Desperate Engagement: How a Little-Known Civil War Battle Saved Washington, D.C., and Changed American History
by Marc Leepson, St. Martins , 2007, $25.95
OK, see if you know this one:How many times did the Army of Northern Virginia move north during the Civil War and which invasion included a victory?
Everyone knows the battles that followed when Confederate General Robert E. Lee invaded the North in 1862 and 1863. Less well known is the July 1864 Battle of Monocacy during a third invasion.Despite the author’s assertion,the battle was less important than Antietam and Gettysburg, but he works hard to make his case.
To strengthen his outnumbered army after Union General-in-Chief Ulysses S. Grant moved south in May 1864,Lee withdrew units from the Shenandoah Valley and the Union forces moved in. This unsettled Confederate leaders who held the belief—dutifully echoed by historians ever since—that possession of the Valley was vital to the war effort. Lee not only shared this belief, he knew Grant had stripped Washington’s defenses to bolster his army, and the Valley offered an unobstructed route to the capital.Deciding it was worth the risk, he dispatched an experienced general, Jubal Early, with three veteran divisions and two artillery battalions to retake the Valley and, if possible,threaten Washington.
This was no minor operation. Early’s estimated 16,000 men totaled about a quarter of Lee’s army. He marched off on June 13 and quickly ran into a Union force under Maj. Gen. David Hunter. For reasons never explained, Hunter ordered a retreat after the fighting had barely begun and fled southwest, removing the only substantial force between Early and Washington. Suffering mostly from heat and lack of supplies,Southern troops moved north into Maryland on July 5.
At this point Early attracted the concern of Maj. Gen. Lew Wallace (author of Ben Hur, it’s traditional to add) who commanded the Middle Atlantic Department: Delaware and eastern Maryland. This was a backwater, and Wallace occupied himself as military governor of Baltimore. He commanded a few thousand troops who had enlisted for garrison duty.Later,he benefited greatly from his literary fame,writing a popular autobiography that highlighted the importance of his actions that summer.
No historian claims Wallace did badly, and Leepson has nothing but praise. Quicker than Lincoln and Halleck to decide substantial Confederate forces were heading for Washington,Wallace assembled the 2,300 troops of his command at the Monocacy River to block Early’s path.At the last moment, veterans from the Third Division,VI Corps,arrived,ordered up from Petersburg on July 6 by an increasingly concerned Grant. This swelled Wallace’s force to not quite 6,000.Attacking at dawn on July 9, Early ordered several unsuccessful charges against entrenched veterans.
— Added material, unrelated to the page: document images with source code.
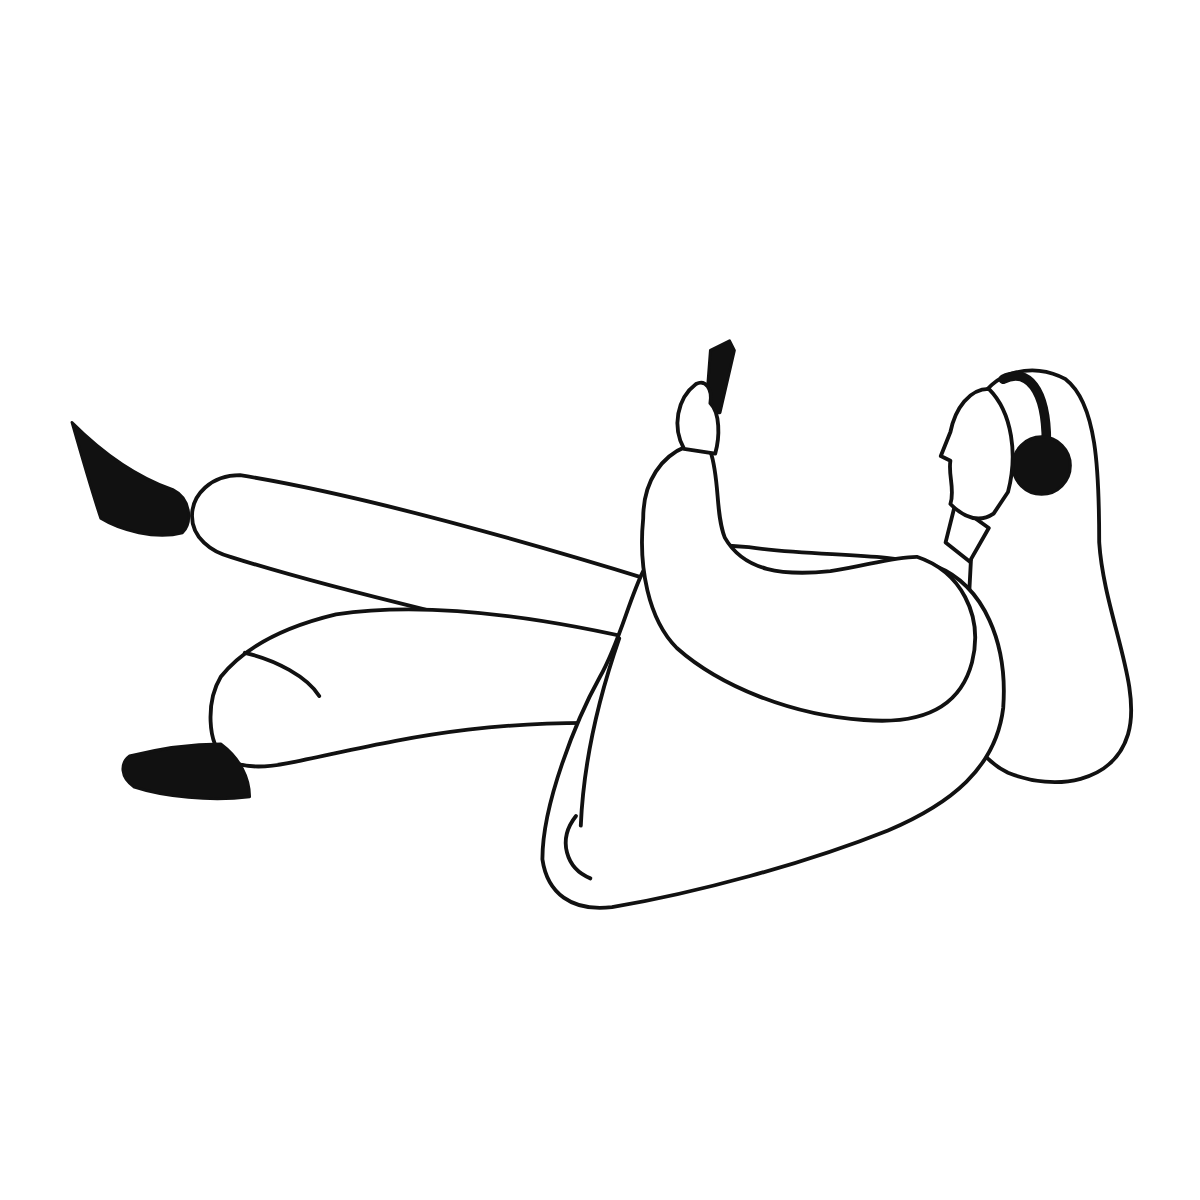
<!DOCTYPE html>
<html lang="en">
<head>
<meta charset="utf-8">
<title>Reclining Listener</title>
<link rel="stylesheet" href="https://fonts.googleapis.com/css2?family=Inter&display=swap">
<style>
  :root {
    --paper: #ffffff;
    --ink: #111111;
  }
  html, body {
    margin: 0;
    padding: 0;
    width: 1200px;
    height: 1200px;
    overflow: hidden;
    background: var(--paper);
    font-family: "Inter", sans-serif;
  }
  .artboard {
    display: block;
    width: 1200px;
    height: 1200px;
  }
  .line {
    fill: var(--paper);
    stroke: var(--ink);
    stroke-width: 1.6;
    stroke-linecap: round;
    stroke-linejoin: round;
  }
  .stroke-only {
    fill: none;
    stroke: var(--ink);
    stroke-width: 1.6;
    stroke-linecap: round;
    stroke-linejoin: round;
  }
  .solid {
    fill: var(--ink);
    stroke: var(--ink);
    stroke-width: 1.2;
    stroke-linejoin: round;
  }
  .band {
    fill: none;
    stroke: var(--ink);
    stroke-width: 4;
    stroke-linecap: round;
  }
</style>
</head>
<body>
<svg class="artboard" viewBox="0 0 500 500" role="img" aria-label="Line drawing of a woman lying back with headphones, looking at her phone">
  <g id="reclining-listener">
    <path id="hair" class="line" d="M408 168 C412 156 430 150 444 158 C457 168 458 196 458 226 C460 256 476 286 470 306 C464 326 440 330 420 322 C404 314 400 298 402 282 Z"/>

    <path id="leg-upper" class="line" d="M272 242 C220 226 150 206 100 198 C88 198 80 206 80 215 C80 224 88 230 96 232 C140 246 210 262 272 276 Z"/>
    <path id="shoe-upper" class="solid" d="M30 176 C40 186 55 198 72 204 C80 208 80 218 76 222 C65 225 50 221 42 216 C38 204 34 190 30 176 Z"/>

    <path id="leg-lower" class="line" d="M272 268 C230 258 180 250 140 256 C115 262 100 272 92 282 C86 292 86 310 94 316 C100 320 110 320 120 318 C160 310 200 298 272 302 Z"/>
    <path id="knee-crease" class="stroke-only" d="M102 272 C115 275 128 282 133 290"/>
    <path id="shoe-lower" class="solid" d="M54 315 C66 312 80 310 92 310 C100 316 104 324 104 332 C88 334 68 332 56 328 C50 324 50 318 54 315 Z"/>

    <path id="neck" class="line" d="M398 210 L394 226 L404 234 L412 220 Z"/>

    <path id="torso" class="line" d="M268 238 C274 228 292 226 312 228 C340 232 368 230 390 236 C410 244 420 268 418 295 C415 320 396 335 370 346 C335 360 290 372 255 378 C238 380 228 372 226 358 C226 335 240 300 250 282 C258 268 262 250 268 238 Z"/>
    <path id="hip-fold" class="stroke-only" d="M258 266 C248 295 243 320 242 344"/>
    <path id="hem" class="stroke-only" d="M240 340 C232 350 236 362 246 366"/>

    <path id="phone" class="solid" d="M296 146 L304 142 L306 146 L300 172 L294 172 Z"/>
    <path id="sleeve" class="line" d="M296 188 C300 200 298 214 302 224 C310 238 326 240 346 238 C360 236 372 232 382 232 C400 238 410 256 405 276 C400 295 384 302 360 300 C330 298 300 286 282 270 C270 258 266 236 268 216 C268 200 276 190 286 186 Z"/>
    <path id="hand" class="line" d="M285 187 C280 178 282 166 290 160 C294 158 297 162 296 168 C300 172 300 182 298 189 Z"/>

    <path id="face" class="line" d="M412 162 C404 162 398 170 396 180 L392 190 L396 192 C395 198 398 204 396 210 C402 216 408 218 414 214 L420 205 C424 190 422 172 412 162 Z"/>

    <path id="headband" class="band" d="M418 158 C428 153 436 162 436 184"/>
    <circle id="earcup" class="solid" cx="434" cy="194" r="12"/>
  </g>
</svg>
</body>
</html>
In the end, Early’s superior numbers and artillery prevailed,but the fighting lasted all day.
By the time news reached Washington,all that remained were Wallace’s defeated troops retreating in disorder.Assuming the worst, Halleck relieved Wallace of command.Early resumed his advance on July 10 and arrived within sight of Washington on the 11th,the same day two remaining divisions of the VI Corps docked at the city.By the 12th,when Early gave serious consideration to attacking,veterans occupied the fortifications that until then had been feebly defended by untrained men,invalids and civilians.But when veterans moved in, Early decided to withdraw to the Shenandoah,pursued (as usual, much too slowly) by Union forces. Two months passed before Maj.Gen.Phil Sheridan crushed him at Winchester.
The Battle of Monocacy ends at the book’s halfway point, so the remainder covers the abortive threat to Washington and the author’s creative discussion of what it all meant. No historian doubts Early’s campaign distracted Grant.The VI Corps never returned to Petersburg. Combined with losses in the spring campaign and the end of many enlistments, the Army of the Potomac shrank by nearly half over the summer (from 137,000 to 69,000),perhaps discouraging a direct assault on Richmond that might have shortened the war.
Three weeks after dismissing Wallace, Grant reappointed him.The official report and Grant’s memoirs concluded that the battle delayed Early’s advance, enabling the VI Corps to reach Washington.Grant never claimed this saved the city and ensured victory for the Union, but Wallace had no doubt, and the author agrees.
Civil War writing enjoys a long tradition of uncovering events that changed the course of history.What would have happened if J.E.B.Stuart had kept Lee informed before Gettysburg, if Braxton Bragg had pressed his advantage in Perryville,if Grant had exploited the breakthrough at the Crater.The answer is easy: no one knows. Although cause-and-effect makes predictions easy in physics,it’s meaningless in history,which features too many irrational decisions,bizarre coincidences,self-destructive behavior and very bad judgment from people who should have known better.
Early’s campaign is not as obscure as the book jacket claims,but no popular account has appeared in decades. Having done his homework,Leepson fills the gaps nicely,so readers will find little to object to except the time-honored but inadequate maps.
Originally published in the January 2008 issue of America’s Civil War. To subscribe, click here.